Military families who have had to move out of their privatized housing due to mold and other health and safety issues say these displacements bring a whole new level of frustration.
The other four plaintiffs in the lawsuit are Air Force families who lived at Randolph AFB:
*Chief Master Sgt. Michael English, his wife Elldwinia and their seven children and one grandchild, moved out of their house on Jan. 1, 2019, after one year. They had issues of mold, asbestos, water damage, sewage intrusion, lead paint, structural and flooring problems, and rodent and bug infestations. A hole in the floor made it impossible to regulate the home’s temperature, resulting in high electricity bills, according to the lawsuit. The family was healthy before moving in to the home, but their health began to deteriorate shortly after moving in. Elldwinia English had allergy problems and difficulty breathing, resulting in frequent hospital visits.
*Reserve Capt. Sean Skillingstad, his wife Ressia and their two children left their home on June 12, 2020, after nearly three years living there while he was on active duty. Ressia’s pre-existing autoimmune and rheumatological issues were worsened by mold exposure; their son was diagnosed with asthma as a result of his exposure to mold, according to the lawsuit.
*Tech. Sgt. Rodolfo Castillo, his wife Latasha and their five young children and nephew moved out of their home Nov.17, 2017, after a year. They faced mold and lead paint contamination, and a cockroach infestation that was so bad they didn’t feel comfortable unpacking all their belongings, according to the lawsuit. Cockroaches infested their couches and destroyed their other belongings. There were structural issues that caused stairs to detach from the wall and the ground; leaky plumbing, and faulty heating. The family members were healthy before moving in to the home, but continue to suffer a variety of health issues such as breathing complications.

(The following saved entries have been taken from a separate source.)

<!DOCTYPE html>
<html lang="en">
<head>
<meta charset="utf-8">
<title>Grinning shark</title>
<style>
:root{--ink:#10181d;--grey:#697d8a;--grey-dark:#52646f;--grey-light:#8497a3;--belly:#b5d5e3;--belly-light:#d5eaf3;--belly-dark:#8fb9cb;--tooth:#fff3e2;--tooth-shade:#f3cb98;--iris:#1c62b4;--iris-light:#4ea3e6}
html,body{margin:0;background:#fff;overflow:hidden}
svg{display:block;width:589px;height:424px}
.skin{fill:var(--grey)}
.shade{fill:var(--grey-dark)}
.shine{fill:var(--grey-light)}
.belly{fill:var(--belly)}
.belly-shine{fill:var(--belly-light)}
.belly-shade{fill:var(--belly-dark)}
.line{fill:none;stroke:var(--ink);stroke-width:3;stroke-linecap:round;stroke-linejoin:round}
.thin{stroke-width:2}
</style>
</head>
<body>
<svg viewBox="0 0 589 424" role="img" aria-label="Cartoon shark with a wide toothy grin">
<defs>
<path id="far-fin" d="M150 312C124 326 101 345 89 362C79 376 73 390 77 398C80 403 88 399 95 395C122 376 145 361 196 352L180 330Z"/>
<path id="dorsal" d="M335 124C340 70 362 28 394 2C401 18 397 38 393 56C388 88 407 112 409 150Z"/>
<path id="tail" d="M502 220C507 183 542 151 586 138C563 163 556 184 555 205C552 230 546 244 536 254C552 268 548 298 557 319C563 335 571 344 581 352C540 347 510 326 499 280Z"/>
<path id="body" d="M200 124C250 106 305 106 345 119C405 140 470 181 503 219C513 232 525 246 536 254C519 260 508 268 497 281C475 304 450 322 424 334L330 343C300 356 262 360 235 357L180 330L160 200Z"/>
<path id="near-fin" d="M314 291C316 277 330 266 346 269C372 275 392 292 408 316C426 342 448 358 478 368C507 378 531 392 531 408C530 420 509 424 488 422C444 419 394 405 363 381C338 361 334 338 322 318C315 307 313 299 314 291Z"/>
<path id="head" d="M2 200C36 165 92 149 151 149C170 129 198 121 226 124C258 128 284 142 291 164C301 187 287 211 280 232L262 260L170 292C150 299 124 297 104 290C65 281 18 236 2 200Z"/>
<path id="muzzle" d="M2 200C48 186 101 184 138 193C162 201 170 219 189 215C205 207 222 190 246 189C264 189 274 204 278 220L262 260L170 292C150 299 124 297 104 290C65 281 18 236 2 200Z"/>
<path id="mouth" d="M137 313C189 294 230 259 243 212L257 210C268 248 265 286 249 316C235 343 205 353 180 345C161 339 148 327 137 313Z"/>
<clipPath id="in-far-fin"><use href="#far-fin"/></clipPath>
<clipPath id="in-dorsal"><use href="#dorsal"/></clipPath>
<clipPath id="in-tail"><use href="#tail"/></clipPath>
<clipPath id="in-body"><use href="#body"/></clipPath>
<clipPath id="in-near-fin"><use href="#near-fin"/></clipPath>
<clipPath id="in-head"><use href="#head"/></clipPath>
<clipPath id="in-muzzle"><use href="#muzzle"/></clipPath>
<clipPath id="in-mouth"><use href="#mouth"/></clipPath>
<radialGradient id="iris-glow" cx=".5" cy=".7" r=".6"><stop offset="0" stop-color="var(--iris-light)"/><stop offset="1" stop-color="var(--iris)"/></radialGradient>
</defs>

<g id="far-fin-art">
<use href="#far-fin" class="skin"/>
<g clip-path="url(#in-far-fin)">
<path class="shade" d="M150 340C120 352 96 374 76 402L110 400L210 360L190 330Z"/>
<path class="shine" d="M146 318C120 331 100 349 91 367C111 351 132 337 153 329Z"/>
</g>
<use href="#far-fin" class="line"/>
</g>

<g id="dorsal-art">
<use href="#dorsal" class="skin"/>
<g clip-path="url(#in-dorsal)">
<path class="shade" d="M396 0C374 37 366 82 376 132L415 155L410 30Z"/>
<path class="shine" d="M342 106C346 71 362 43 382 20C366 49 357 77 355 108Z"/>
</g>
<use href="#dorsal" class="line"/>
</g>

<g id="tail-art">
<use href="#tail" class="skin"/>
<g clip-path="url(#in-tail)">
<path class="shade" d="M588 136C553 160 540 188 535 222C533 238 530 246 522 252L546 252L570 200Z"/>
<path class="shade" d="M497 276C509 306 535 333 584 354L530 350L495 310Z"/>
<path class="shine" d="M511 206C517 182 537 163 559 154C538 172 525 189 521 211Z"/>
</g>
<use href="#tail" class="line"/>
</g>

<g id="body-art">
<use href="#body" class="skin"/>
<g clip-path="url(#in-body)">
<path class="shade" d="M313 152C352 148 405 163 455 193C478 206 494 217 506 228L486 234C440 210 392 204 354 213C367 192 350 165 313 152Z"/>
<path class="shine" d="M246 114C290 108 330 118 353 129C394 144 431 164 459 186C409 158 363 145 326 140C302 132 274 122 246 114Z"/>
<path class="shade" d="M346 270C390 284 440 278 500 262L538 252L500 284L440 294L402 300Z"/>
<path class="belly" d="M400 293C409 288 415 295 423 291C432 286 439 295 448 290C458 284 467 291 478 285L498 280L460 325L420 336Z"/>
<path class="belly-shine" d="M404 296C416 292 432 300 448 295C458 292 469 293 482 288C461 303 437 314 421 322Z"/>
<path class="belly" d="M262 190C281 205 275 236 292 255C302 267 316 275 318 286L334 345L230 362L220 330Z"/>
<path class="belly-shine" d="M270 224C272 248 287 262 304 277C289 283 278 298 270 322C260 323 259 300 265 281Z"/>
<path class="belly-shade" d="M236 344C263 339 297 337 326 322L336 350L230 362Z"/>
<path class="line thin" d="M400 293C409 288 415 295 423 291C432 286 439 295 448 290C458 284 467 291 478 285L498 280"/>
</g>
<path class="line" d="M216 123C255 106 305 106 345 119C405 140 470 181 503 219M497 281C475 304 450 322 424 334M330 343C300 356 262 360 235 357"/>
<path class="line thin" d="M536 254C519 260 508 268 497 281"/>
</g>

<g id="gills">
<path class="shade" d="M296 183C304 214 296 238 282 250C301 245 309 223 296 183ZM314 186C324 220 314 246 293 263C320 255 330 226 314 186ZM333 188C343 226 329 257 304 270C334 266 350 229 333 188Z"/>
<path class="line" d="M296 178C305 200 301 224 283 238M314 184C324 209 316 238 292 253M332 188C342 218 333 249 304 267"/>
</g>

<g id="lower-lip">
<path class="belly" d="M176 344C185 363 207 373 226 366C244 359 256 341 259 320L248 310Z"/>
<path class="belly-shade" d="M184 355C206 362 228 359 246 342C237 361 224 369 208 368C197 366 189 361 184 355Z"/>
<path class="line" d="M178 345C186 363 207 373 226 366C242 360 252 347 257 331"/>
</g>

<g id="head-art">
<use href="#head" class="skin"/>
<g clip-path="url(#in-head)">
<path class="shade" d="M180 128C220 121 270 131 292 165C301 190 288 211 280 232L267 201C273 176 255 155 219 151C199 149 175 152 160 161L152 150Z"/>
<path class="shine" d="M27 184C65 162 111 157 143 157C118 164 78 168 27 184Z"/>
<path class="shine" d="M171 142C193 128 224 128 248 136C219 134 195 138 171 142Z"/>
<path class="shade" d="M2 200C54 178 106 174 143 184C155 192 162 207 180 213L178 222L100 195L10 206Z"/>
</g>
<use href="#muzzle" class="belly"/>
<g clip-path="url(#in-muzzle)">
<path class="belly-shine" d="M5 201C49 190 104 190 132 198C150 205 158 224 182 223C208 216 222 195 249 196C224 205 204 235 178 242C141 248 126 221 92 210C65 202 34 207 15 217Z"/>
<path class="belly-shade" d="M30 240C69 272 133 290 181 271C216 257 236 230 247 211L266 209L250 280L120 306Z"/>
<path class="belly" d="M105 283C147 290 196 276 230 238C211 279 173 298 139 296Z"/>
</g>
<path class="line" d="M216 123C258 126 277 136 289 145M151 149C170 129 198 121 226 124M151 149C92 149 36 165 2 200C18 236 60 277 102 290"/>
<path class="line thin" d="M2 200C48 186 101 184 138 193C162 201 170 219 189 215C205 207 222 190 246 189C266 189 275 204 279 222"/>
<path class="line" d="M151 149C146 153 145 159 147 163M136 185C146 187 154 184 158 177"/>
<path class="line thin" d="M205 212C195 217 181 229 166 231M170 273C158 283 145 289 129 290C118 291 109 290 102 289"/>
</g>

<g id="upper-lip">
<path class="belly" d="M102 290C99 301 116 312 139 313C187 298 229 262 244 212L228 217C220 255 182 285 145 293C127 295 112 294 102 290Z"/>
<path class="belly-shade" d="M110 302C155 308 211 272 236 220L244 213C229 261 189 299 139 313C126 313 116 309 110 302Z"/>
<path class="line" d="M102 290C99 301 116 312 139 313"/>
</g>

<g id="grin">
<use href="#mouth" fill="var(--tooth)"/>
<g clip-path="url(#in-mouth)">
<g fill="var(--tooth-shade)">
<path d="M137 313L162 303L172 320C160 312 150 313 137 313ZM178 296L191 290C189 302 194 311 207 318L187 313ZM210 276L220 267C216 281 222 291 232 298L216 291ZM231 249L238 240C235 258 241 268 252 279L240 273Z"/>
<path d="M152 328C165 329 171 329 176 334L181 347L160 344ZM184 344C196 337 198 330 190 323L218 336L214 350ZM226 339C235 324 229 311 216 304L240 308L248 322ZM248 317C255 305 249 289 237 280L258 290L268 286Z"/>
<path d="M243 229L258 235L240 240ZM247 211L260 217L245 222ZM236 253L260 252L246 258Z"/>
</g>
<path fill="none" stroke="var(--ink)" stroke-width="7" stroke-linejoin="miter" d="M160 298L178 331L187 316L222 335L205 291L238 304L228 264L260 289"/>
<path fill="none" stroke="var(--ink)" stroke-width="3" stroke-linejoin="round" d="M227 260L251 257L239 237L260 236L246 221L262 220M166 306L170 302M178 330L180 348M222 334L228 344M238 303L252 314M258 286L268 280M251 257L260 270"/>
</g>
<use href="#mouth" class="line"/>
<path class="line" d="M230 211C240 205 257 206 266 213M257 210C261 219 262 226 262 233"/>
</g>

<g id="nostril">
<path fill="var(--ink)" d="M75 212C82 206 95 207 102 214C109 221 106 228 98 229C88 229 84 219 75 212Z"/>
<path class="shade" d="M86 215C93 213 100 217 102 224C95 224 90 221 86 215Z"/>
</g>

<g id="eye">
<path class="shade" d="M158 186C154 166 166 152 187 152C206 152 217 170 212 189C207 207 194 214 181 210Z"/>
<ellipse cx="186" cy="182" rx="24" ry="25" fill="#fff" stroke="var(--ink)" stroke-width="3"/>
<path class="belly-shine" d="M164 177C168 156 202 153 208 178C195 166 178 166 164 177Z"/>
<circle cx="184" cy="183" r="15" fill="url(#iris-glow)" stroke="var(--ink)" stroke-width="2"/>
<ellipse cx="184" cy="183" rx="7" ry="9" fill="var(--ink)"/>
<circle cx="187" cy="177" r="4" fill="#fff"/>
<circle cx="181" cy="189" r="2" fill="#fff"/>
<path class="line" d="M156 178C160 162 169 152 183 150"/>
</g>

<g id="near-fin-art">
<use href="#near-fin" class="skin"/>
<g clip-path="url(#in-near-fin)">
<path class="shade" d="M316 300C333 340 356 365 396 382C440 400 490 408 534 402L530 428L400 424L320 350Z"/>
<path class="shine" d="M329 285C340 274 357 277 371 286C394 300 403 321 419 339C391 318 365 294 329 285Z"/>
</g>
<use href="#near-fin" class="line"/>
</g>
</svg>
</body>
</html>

*Now-retired Col. Bradley Oliver, his wife Deborah, and their two children left their home on April 12, 2019 after nearly two years of issues such as mold, rodent infestation, poor ventilation, filthy ductwork and structural problems. Maintenance workers insisted the issue was mildew, not mold. The landlords didn’t address the excessive moisture in the home or the rodent infestation during the time they lived there, according to the lawsuit. Deborah Oliver developed a multitude of health problems while living in the house, and shortly after leaving the home was diagnosed with COPD and Mixed Connective Tissue Disease. No longer able to work because of her deteriorated health, she is being treated by a pulmonologist, rheumatologist, cardiologist, neurologist, psychiatrist and therapist, and requires multiple medications to prevent lung damage.
Defense and service officials and the privatized housing companies have taken steps to improve living conditions and improve communications with families, over the last two years, including implementing a tenant bill of rights that addresses some of the issues.
In the statement to Military Times, Hunt Military Communities officials said among the steps they’ve taken is to create The Humidity Project for Randolph Family Housing, to ensure that all housing units are assessed for excess moisture, and corrective actions are taken when necessary. It’s aimed specifically at reducing humidity levels inside 300 historic homes at Randolph, and has produced positive results in homes where the work has been completed, officials stated.